A Sense of Distance - the historic link between Japan and South Africa

A Sense of Distance - the historic link between Japan and South Africa

Fifteen hours by plane, fifteen thousand kilometres: There is a lot of water between South Africa and Japan.

For generations people from both countries have perceived each other as far removed in distance and psychology – and little has changed in the 21st Century.

There is very little precedent for focussed, active contact.

Very little precedent, but the little there was, came surprisingly early.
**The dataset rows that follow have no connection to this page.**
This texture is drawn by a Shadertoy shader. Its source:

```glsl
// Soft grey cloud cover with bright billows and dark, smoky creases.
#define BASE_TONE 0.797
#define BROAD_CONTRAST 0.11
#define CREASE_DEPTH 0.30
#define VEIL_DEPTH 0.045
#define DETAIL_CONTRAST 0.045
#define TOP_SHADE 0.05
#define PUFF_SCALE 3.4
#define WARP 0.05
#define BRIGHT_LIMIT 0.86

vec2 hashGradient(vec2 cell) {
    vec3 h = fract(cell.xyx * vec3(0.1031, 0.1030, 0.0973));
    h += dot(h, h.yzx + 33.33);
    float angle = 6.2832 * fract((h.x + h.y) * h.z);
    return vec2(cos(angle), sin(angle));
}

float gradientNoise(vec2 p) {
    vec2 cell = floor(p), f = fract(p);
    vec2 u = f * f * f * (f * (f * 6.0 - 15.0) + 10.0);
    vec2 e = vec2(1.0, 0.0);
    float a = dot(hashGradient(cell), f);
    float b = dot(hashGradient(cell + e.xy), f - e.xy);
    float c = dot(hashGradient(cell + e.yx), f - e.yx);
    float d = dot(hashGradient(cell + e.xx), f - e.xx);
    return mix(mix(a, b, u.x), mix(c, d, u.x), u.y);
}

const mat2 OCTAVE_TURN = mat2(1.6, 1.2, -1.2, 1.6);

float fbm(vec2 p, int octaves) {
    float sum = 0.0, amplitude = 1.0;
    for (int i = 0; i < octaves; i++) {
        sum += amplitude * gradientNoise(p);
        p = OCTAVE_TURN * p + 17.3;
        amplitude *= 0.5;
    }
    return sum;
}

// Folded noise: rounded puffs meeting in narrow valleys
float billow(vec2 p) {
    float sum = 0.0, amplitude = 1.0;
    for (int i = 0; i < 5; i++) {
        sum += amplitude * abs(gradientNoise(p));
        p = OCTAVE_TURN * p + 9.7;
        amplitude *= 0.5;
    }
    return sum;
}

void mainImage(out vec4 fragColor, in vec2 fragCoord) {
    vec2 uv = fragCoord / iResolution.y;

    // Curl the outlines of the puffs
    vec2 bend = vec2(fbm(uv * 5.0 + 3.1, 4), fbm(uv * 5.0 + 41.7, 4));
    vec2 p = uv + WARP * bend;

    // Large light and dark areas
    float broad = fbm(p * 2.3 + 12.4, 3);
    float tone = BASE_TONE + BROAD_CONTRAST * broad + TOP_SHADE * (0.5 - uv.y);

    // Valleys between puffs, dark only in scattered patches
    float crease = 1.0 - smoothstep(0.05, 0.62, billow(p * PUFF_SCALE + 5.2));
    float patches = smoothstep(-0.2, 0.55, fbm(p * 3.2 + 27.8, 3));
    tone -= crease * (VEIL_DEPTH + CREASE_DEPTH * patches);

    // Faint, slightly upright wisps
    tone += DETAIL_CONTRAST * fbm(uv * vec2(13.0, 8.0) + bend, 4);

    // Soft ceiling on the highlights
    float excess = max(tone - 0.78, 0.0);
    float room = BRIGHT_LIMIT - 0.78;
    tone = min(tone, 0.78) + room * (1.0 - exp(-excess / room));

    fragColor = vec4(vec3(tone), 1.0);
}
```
In 1650, a trade administrator of the Dutch East India Company (VOC) named Jan van Riebeeck, who had visited Japan a few years earlier, suggested trading animal hides from South Africa with Japan.

One wonders if this suggestion lead to him being sent to establish a trading post at the Cape of Good Hope two years later, in 1652. It is, however, safe to say that the Japanese, at that time, must have already started planning their World Cup victory over South Africa in 2015.
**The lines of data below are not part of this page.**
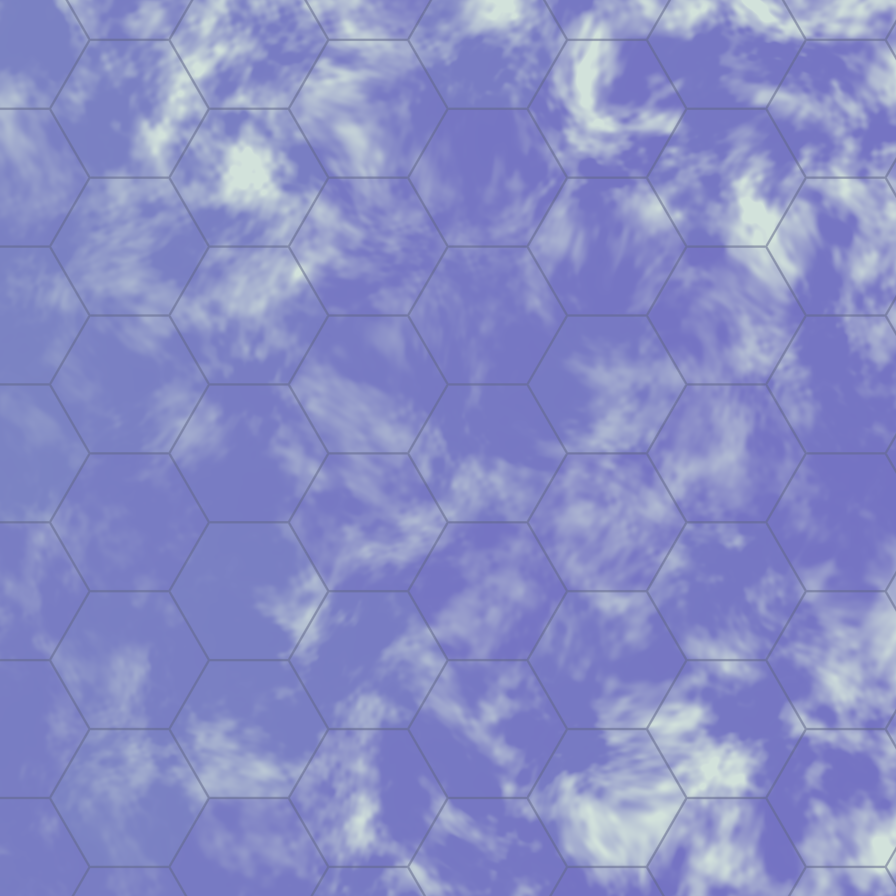
Write a three.js fragment shader that draws this texture.

```glsl
// Flat-topped hexagon tiles with thin grey joints over mottled periwinkle and cream stone.
#define TILES_DOWN 6.5
#define TILE_ORIGIN vec2(0.1445, 0.1094)
#define JOINT_HALF_WIDTH 0.0013
#define JOINT_SOFTNESS 0.0009
#define JOINT_OPACITY 0.55
#define MOTTLE_SCALE 15.0
#define WARP_AMOUNT 0.05
#define TILE_VARIATION 0.22
#define VIOLET_BLUE vec3(0.455, 0.450, 0.765)
#define GREY_BLUE vec3(0.480, 0.510, 0.765)
#define CREAM vec3(0.825, 0.885, 0.860)
#define JOINT_GREY vec3(0.380, 0.405, 0.540)

varying vec2 vUv;

float hash(vec2 p) {
  return fract(sin(dot(p, vec2(127.1, 311.7))) * 43758.5453);
}

float noise(vec2 p) {
  vec2 cell = floor(p);
  vec2 f = fract(p);
  f = f * f * (3.0 - 2.0 * f);
  float low = mix(hash(cell), hash(cell + vec2(1.0, 0.0)), f.x);
  float high = mix(hash(cell + vec2(0.0, 1.0)), hash(cell + vec2(1.0, 1.0)), f.x);
  return mix(low, high, f.y);
}

float fbm(vec2 p) {
  float sum = 0.0;
  float total = 0.0;
  float weight = 1.0;
  for (int i = 0; i < 4; i++) {
    sum += weight * noise(p);
    total += weight;
    weight *= 0.68;
    p = mat2(0.8, 0.6, -0.6, 0.8) * p * 2.03 + 17.3;
  }
  return sum / total;
}

// Returns the tile index in xy and the distance to the nearest joint in z.
vec3 hexTile(vec2 uv) {
  vec2 period = vec2(1.7320508, 1.0);
  vec2 p = (uv - TILE_ORIGIN) * TILES_DOWN;
  vec2 a = mod(p + 0.5 * period, period) - 0.5 * period;
  vec2 b = mod(p, period) - 0.5 * period;
  vec2 q = dot(a, a) < dot(b, b) ? a : b;
  vec2 index = floor((p - q) * 2.0 / period + 0.5);
  vec2 side = abs(q);
  float edge = 0.5 - max(side.y, dot(side, vec2(0.8660254, 0.5)));
  return vec3(index, edge / TILES_DOWN);
}

// Broad cream coverage: strong at top and lower right, split by a dark channel.
float creamCover(vec2 uv) {
  float ends = smoothstep(0.05, 0.45, abs(uv.y - 0.45));
  float right = smoothstep(0.10, 0.50, uv.x + 0.2 * uv.y);
  float offset = (uv.x - 0.50 - 0.2 * (0.85 - uv.y)) / 0.075;
  float channel = exp(-offset * offset) * smoothstep(0.2, 0.5, uv.y);
  float clumps = noise(uv * 7.0 + 3.7) - 0.5;
  return right * (0.22 + 0.78 * ends) * (1.0 - 0.85 * channel) + 0.45 * clumps;
}

void main() {
  vec3 tile = hexTile(vUv);
  float tileTone = hash(tile.xy + 5.0);

  // Mottling, bent into streaks by a slower noise
  vec2 warp = vec2(noise(vUv * 9.0), noise(vUv * 9.0 + 31.0)) - 0.5;
  vec2 p = vUv + WARP_AMOUNT * warp;
  float mottle = fbm(p * MOTTLE_SCALE) - 0.5;

  // Cream gathers where coverage is high and fades to smooth blue elsewhere
  float cover = clamp(creamCover(vUv) + TILE_VARIATION * (tileTone - 0.5), 0.0, 1.0);
  float amount = mottle * mix(1.1, 3.1, cover) + mix(0.0, 0.32, cover);
  amount = clamp(0.5 * (amount + sqrt(amount * amount + 0.004)), 0.0, 1.0);

  // Blue ground drifts greyer to the left and differs a little per tile
  float greyness = clamp(0.85 - vUv.x + 0.5 * (tileTone - 0.5), 0.0, 1.0);
  vec3 color = mix(mix(VIOLET_BLUE, GREY_BLUE, greyness), CREAM, amount);

  // Joints
  float joint = 1.0 - smoothstep(JOINT_HALF_WIDTH - JOINT_SOFTNESS,
                                 JOINT_HALF_WIDTH + JOINT_SOFTNESS, tile.z);
  color = mix(color, JOINT_GREY, JOINT_OPACITY * joint);

  gl_FragColor = vec4(color, 1.0);
}
```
When Van Riebeeck visited Japan, he went to the Dutch trading post in Nagasaki Bay, an artificial island called Dejima. From 1641 only Chinese and Dutch ships were allowed to come to Japan, and Nagasaki harbour was their only allowed port of entry.

Japanese officials watched the small island of Dejima at all times, to prevent unwanted incursions by foreigners onto Japanese soil.

Besides their official trade, the private VOC employees also did brisk trade in knowledge: They sold their personal books, eventually more than 10 000 of them.

These books became the basis for the radical scientific and industrial modernisation of Japan. It led directly to the Japanese concept of “Rangaku”, that today means “Western Knowledge”, but literally translates as “Dutch Learning”.

Jan van Riebeeck might also have sold a book or two during his time in Dejima, to which I say: You’re welcome, Japan. But at some point we might need it back.

Map of Dejima